While it is getting more and more common to get divorced after the age of 50, there is still some stigma and other adverse consequences with doing so, perhaps more so than in the case of Los Angeles couples who are younger.

In fact, the consequences are common enough, and significant enough, to be dubbed the gray divorce penalty. The gray divorce penalty affects men and women somewhat differently, at least based on the evidence available.

For women, the gray divorce penalty is financial. Like other states, California law aims to put spouses on equal footing after a divorce, but the reality is that women who divorce at age 50 or older are much more likely to have a hard time recovering from the inevitable economic blow a divorce causes.

On the other hand, men face serious relationship problems after a late-in-life divorce. Because they tend not to have as broad or as tight of social networks as do women after a divorce, loneliness becomes a real problem for them. Moreover, adult children are less likely to provide physical and emotional support to the man after a gray divorce.

Ultimately, like an older woman facing financial problems after divorce, he may have to turn to public assistance to have his needs met.

While there are a number of things that need to be done to tackle the problems associated with the gray divorce penalty, handling the process itself in the right way can ensure that this penalty's impact is not too severe.
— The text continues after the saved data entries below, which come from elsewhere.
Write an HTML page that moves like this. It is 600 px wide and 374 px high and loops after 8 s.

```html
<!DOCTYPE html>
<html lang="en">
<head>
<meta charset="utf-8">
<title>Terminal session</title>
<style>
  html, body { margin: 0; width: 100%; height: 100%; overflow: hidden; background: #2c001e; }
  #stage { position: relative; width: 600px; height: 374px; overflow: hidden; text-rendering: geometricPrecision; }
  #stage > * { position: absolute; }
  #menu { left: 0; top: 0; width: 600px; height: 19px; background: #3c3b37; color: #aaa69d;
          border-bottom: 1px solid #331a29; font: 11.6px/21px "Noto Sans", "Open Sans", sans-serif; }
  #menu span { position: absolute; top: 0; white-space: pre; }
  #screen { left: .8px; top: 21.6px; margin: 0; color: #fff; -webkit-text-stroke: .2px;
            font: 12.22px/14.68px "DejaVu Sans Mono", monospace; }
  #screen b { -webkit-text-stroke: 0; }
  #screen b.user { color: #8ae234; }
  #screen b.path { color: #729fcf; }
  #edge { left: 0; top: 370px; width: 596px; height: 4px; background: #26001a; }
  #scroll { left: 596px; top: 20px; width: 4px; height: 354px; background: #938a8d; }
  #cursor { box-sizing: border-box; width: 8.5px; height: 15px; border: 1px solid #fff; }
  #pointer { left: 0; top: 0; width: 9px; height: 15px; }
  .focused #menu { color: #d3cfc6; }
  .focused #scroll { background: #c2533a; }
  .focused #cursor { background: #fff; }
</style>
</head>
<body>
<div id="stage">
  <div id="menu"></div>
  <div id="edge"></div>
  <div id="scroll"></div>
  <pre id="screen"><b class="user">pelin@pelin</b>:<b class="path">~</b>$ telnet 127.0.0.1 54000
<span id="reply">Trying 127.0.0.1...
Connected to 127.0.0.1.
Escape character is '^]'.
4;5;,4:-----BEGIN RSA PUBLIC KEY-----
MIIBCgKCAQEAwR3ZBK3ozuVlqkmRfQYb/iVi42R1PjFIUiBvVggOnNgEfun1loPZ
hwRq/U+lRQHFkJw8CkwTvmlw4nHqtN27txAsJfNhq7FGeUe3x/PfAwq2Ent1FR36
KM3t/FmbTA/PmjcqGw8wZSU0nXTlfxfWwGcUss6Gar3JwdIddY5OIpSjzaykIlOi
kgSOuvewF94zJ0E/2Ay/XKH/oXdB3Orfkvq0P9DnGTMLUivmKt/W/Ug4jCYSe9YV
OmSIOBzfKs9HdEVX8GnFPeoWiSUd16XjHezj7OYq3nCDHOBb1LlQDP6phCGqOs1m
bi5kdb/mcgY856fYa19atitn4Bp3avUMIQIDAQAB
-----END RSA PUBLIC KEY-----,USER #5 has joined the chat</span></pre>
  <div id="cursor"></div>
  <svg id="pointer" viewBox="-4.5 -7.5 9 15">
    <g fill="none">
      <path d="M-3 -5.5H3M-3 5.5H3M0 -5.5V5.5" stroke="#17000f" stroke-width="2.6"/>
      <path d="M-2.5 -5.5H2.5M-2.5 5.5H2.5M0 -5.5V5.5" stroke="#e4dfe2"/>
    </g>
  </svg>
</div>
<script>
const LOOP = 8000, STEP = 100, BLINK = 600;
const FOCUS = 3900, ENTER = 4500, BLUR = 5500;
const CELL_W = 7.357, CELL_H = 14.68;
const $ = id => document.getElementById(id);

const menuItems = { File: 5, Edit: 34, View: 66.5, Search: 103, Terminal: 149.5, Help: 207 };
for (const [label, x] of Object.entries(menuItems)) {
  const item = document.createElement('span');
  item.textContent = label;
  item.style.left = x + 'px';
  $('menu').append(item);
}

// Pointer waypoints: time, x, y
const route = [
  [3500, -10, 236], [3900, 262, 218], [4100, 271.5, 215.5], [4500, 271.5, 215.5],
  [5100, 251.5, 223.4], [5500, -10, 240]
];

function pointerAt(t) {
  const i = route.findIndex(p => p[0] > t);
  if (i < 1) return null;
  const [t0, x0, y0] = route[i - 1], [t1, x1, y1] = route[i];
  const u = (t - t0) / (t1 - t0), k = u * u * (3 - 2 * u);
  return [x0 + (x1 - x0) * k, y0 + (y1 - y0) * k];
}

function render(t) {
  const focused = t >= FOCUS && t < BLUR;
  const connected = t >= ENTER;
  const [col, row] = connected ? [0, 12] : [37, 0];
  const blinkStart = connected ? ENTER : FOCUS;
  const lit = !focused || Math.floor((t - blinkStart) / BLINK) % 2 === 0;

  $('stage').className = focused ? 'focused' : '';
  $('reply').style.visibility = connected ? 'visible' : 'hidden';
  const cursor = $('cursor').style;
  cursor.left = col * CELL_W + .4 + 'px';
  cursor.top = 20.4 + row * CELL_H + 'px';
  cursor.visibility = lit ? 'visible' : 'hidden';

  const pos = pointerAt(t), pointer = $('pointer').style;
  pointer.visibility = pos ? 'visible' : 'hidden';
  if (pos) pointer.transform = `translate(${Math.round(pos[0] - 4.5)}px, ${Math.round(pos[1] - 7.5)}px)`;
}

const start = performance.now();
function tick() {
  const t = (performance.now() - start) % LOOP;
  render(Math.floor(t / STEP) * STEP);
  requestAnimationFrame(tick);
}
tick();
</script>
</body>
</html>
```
For instance, women would need strong advocacy so that any divorce provides adequately for their ongoing financial needs, while men might benefit from a collaborative divorce or mediation in order to minimize the social fallout. Attorneys can be very helpful in both respects.